  • cash buffer. Many people don’t give themselves enough months buffer of cash to cover all their household expenses, mortgage payments etc. I’d recommend you have 6 months money put aside. Minimum. You need to consider that not only do you have to find and win work from customers, you typically have to allow at least 30 days for them to pay. One of my clients took 5 months to pay and they were a massive blue chip company, where money was not the issue for them…they were changing their accounts system. We ended up having to collect the payment in person, by VISA card using iZettle. My first business almost lost us our house. We were within 2 months of not being able to pay our mortgage. Luckily, I am a risk hedger, so I had another fledgling business with committed consultancy and paid conference circuit work which turned things around. So cut your costs to a minimum until your cashflow covers your base monthly costs. Where possible, ask customers to pay a deposit or 50% of a project quote up front. This protects you and tests your customers can pay.
  • you can’t find enough customers. Sometimes, you’re lucky enough at the start to have a couple of friendly clients ready for your service, before you leave your old job. However, you have to know the market demand is there and you can be competitive at the price you’re willing to work for. For my company, I use a mix of networking events, digital marketing and affiliate referrals to generate enough sales pipeline. DADD charges different rates for different types of work that fit with customer expectations. If you’re not the natural salesperson, you may need a suitable business partner who is.
  • over committing and under delivering. Your quest in your own valuable business, is to delight your customers so they come back for more. In corporates and government companies, you may have become used to slipped deadlines and mediocre service. You have to think like Amazon. Offer a great customer service by delivering just before your committed deadline and your customers will say nice things about you as well as give you more business.
  • product development. When you’re in an established company, you typically have access to a team, an allocated budget for capital expenditure on product development and the ability to raise finance against the business assets. In your own venture, you have to find time to improve your product/service line with minimal over engineering. Build it, test it with customers then tweak and repeat!
  • focus! When you are in control of your own destiny you have to really stay focus and keeping things as simple as possible so you don’t struggle to juggle.
  • regulation and liabilities. It’s very easy to miss new legislation that’s around the corner and might kill your business. For instance, there’s a new General Data Protection Regulation that is going live in May 2018. It comes with heavy financial penalties for abuse. One of my customers AssureData.eu is offering training to help you avoid such cost risks. You can also take out liability insurance and key man insurance to protect you from customers suing you or illness preventing you from working.

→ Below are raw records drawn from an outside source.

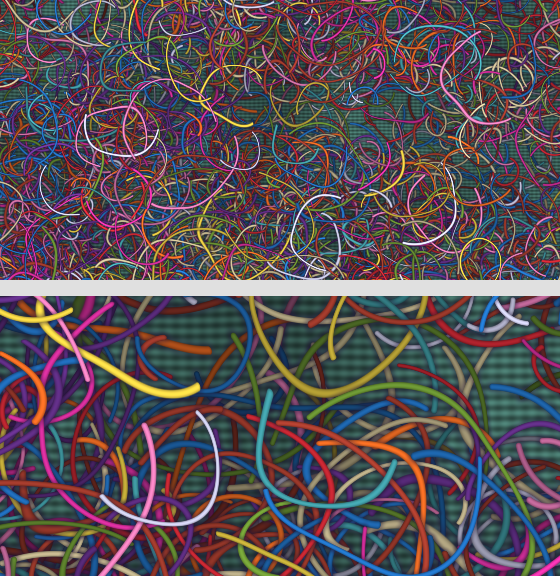
Top: the whole. Bottom: its middle third, enlarged.
This texture is drawn by a Shadertoy shader. Its source:

```glsl
// A tangle of bright loose threads lying on dark teal ribbed cloth.
// Each layer scatters circular arcs on a jittered grid, bends them with noise,
// and paints them bottom to top with a soft violet shadow and a rounded profile.

const int LAYERS = 20;
const float TAU = 6.2832;
const vec3 CLOTH = vec3(0.21, 0.35, 0.32);
const vec3 SHADOW = vec3(0.13, 0.08, 0.22);
const vec3 DYES[12] = vec3[12](
    vec3(0.87, 0.17, 0.22), vec3(0.95, 0.43, 0.14), vec3(0.66, 0.24, 0.18),
    vec3(0.93, 0.82, 0.27), vec3(0.88, 0.82, 0.64), vec3(0.83, 0.83, 0.95),
    vec3(0.93, 0.20, 0.68), vec3(0.93, 0.50, 0.74), vec3(0.42, 0.20, 0.58),
    vec3(0.14, 0.48, 0.82), vec3(0.28, 0.68, 0.72), vec3(0.46, 0.64, 0.22));

vec4 hash4(vec3 p) {
    vec4 q = fract(p.xyzx * vec4(0.1031, 0.1030, 0.0973, 0.1099));
    q += dot(q, q.wzxy + 33.33);
    return fract((q.xxyz + q.yzzw) * q.zywx);
}

// Smooth value noise with two independent channels
vec2 noise2(vec2 p, float seed) {
    vec2 i = floor(p), f = fract(p);
    f = f * f * (3.0 - 2.0 * f);
    vec2 a = hash4(vec3(i, seed)).xy;
    vec2 b = hash4(vec3(i + vec2(1, 0), seed)).xy;
    vec2 c = hash4(vec3(i + vec2(0, 1), seed)).xy;
    vec2 d = hash4(vec3(i + vec2(1, 1), seed)).xy;
    return mix(mix(a, b, f.x), mix(c, d, f.x), f.y);
}

// Distance to an arc of given radius, centred on the +y axis
float arcDistance(vec2 p, float radius, float halfAngle) {
    vec2 tip = vec2(sin(halfAngle), cos(halfAngle));
    p.x = abs(p.x);
    return tip.y * p.x > tip.x * p.y ? length(p - tip * radius)
                                     : abs(length(p) - radius);
}

vec2 rotate(vec2 p, float angle) {
    float c = cos(angle), s = sin(angle);
    return vec2(c * p.x - s * p.y, s * p.x + c * p.y);
}

// Ribbed weave with uneven light
vec3 clothColor(vec2 p) {
    float rib = 0.5 + 0.5 * sin(TAU * (p.y + 0.004 * noise2(p * 9.0, 5.0).x) / 0.0125);
    float weft = 0.5 + 0.5 * sin(TAU * p.x / 0.016);
    float light = 0.8 + 0.5 * noise2(p * 4.0, 6.0).y;
    return CLOTH * light * (0.62 + 0.42 * rib + 0.14 * weft);
}

// Share of threads kept around a place, leaving some bare patches
float threadDensity(vec2 p) {
    float n = 0.65 * noise2(p * vec2(2.2, 3.4), 8.0).x + 0.35 * noise2(p * 6.5, 9.0).x;
    return mix(0.35, 1.0, smoothstep(0.26, 0.56, n));
}

// Paints one thread with its shadow over the colour below
vec3 paintThread(vec3 below, vec3 dye, float d, float halfWidth, float pixel) {
    float shade = 1.0 - smoothstep(0.0, halfWidth * 3.2, d);
    float cover = 1.0 - smoothstep(halfWidth - 0.6 * pixel, halfWidth + 0.6 * pixel, d);
    float roundness = 1.08 - 0.4 * min(d * d / (halfWidth * halfWidth), 1.0);
    return mix(mix(below, SHADOW, 0.5 * shade), dye * roundness, cover);
}

// Paints all threads of one layer; height runs from 0 (bottom) to 1 (top)
vec3 paintLayer(vec3 color, vec2 p, float layer, float height, float pixel) {
    vec4 setup = hash4(vec3(layer, 17.0, 3.0));
    float size = mix(0.10, 0.24, setup.z);
    vec2 bent = p + 0.07 * (noise2(p * 6.0, layer + 20.0) - 0.5);
    vec2 grid = bent / size + setup.xy * 9.0;
    vec2 home = floor(grid);
    for (int y = -1; y <= 1; y++)
    for (int x = -1; x <= 1; x++) {
        vec2 cell = home + vec2(x, y);
        vec4 place = hash4(vec3(cell, layer + 40.0));
        vec4 look = hash4(vec3(cell, layer + 80.0));
        vec2 center = cell + place.xy;
        vec2 spot = (center - setup.xy * 9.0) * size;
        if (look.x > threadDensity(spot)) continue;

        float radius = mix(0.25, 0.95, place.z) * size;
        float halfAngle = mix(0.6, 2.5, look.y);
        vec2 local = rotate((grid - center) * size, TAU * place.w);
        float d = arcDistance(local, radius, halfAngle);

        // Neighbours sometimes share a dye, forming loose bundles
        float bundle = floor(12.0 * hash4(vec3(floor(spot * 4.0), 7.0)).x);
        float pick = fract(look.z * 7.0) < 0.2 ? bundle : floor(look.z * 12.0);
        vec3 dye = DYES[int(min(pick, 11.0))];
        dye *= mix(0.5, 1.0, height) * mix(0.75, 1.1, look.w);
        color = paintThread(color, dye, d, mix(0.0028, 0.0042, fract(look.w * 5.0)), pixel);
    }
    return color;
}

void mainImage(out vec4 fragColor, in vec2 fragCoord) {
    float pixel = 1.0 / iResolution.y;
    vec2 p = fragCoord * pixel;
    vec3 color = clothColor(p);
    for (int i = 0; i < LAYERS; i++) {
        float height = float(i) / float(LAYERS - 1);
        color = paintLayer(color, p, float(i), height, pixel);
    }
    fragColor = vec4(clamp(color, 0.0, 1.0), 1.0);
}
```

Conclusion. Should I stay or should I go, go, GO!

I’d say without hesitation that running your own business is an exciting journey to go on. One everyone should try. Whether or not it’s for you depends how much of a risk taker you are and whether your business idea is well thought out. As you’ve read, there are lots of pros and cons. What’s the worst that can happen? You could try and fail. Failure teaches us everything in life. We learn to walk by falling over as toddlers. We have relationships that failed. But you still try again, don’t you?

Bottom line. Life is for living not complaining. So I say, go, go, GO! Be BRAVE, be BOLD and start your BUSINESS.